International investors including BlackRock, KKR and Brookfield Asset Management, which could invest in the pipeline business, are also in talks with lenders on possible financing, said the sources, speaking anonymously because the talks are private.
The loan could be up to $10 billion, said two of the sources, covering much of the value of the assets.
Aramco and Brookfield declined to comment. BlackRock and KKR did not respond to comment requests.
The planned pipeline sale would be similar to infrastructure deals signed over the last two years by Abu Dhabi’s national oil company ADNOC, which raised billions of dollars by leasing its oil and gas pipeline assets to investors, sources have previously said.
Aramco, the world’s biggest oil company, completed the largest initial public offering yet in late 2019, raising $25.6 billion. It later sold more shares, taking the total to $29.4 billion.
Those funds were transferred to the Public Investment Fund (PIF), Saudi Arabia’s sovereign wealth fund responsible for transforming the economy, as society grapples with climate change and shifts from fossil fuel towards lower carbon energy.
The pandemic has dealt a further blow to the fossil fuel industry by destroying demand.
Saudi Aramco’s profits plummeted last year, but it stuck to a promised $75 billion annual dividend, most of which goes to the government.
It will likely need to transfer significant amounts of money to the Saudi government and the PIF in the coming years.

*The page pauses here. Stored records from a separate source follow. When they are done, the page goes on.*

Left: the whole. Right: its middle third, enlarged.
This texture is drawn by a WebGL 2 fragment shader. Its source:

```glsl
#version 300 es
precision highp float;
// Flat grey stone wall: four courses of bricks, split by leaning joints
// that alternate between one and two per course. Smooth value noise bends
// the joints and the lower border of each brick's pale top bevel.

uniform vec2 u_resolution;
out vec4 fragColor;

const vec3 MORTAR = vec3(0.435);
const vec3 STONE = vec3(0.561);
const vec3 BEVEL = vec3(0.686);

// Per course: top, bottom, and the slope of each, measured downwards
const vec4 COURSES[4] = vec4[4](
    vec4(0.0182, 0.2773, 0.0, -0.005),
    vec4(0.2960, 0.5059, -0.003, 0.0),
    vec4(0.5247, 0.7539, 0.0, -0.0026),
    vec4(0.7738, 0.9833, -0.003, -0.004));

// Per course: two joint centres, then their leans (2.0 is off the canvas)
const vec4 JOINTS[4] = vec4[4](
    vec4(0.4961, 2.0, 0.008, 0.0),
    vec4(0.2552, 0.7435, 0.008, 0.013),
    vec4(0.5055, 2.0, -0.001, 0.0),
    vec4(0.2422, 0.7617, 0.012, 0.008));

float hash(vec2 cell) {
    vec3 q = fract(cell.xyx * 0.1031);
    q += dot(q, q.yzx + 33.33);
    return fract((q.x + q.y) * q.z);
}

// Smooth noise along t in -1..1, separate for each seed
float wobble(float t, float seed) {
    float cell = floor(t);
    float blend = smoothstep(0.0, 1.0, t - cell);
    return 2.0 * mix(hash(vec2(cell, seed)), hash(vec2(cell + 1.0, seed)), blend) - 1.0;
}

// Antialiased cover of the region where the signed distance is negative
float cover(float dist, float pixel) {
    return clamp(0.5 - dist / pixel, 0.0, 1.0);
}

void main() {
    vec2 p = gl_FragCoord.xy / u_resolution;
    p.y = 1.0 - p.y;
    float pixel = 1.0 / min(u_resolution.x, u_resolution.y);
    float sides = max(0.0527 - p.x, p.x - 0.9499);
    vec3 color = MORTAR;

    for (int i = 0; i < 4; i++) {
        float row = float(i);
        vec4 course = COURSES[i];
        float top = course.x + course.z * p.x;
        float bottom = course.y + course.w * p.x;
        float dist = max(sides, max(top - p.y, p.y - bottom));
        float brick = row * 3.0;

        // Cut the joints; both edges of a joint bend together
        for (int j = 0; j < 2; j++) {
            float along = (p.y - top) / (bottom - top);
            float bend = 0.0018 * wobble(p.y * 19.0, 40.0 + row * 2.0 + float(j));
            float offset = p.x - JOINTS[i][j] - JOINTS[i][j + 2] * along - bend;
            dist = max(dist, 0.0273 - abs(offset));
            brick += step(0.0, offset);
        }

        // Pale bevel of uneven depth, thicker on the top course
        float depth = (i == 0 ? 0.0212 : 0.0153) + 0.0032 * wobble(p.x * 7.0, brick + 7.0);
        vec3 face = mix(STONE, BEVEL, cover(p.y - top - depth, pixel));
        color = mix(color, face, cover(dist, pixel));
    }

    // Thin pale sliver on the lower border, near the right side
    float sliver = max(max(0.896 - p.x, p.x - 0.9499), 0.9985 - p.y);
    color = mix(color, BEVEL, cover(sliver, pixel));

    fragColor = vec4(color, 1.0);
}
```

Saudi Arabia’s Crown Prince Mohammed bin Salman, the kingdom’s de facto ruler, said last month Aramco will sell more shares in the coming years to bolster PIF’s coffers.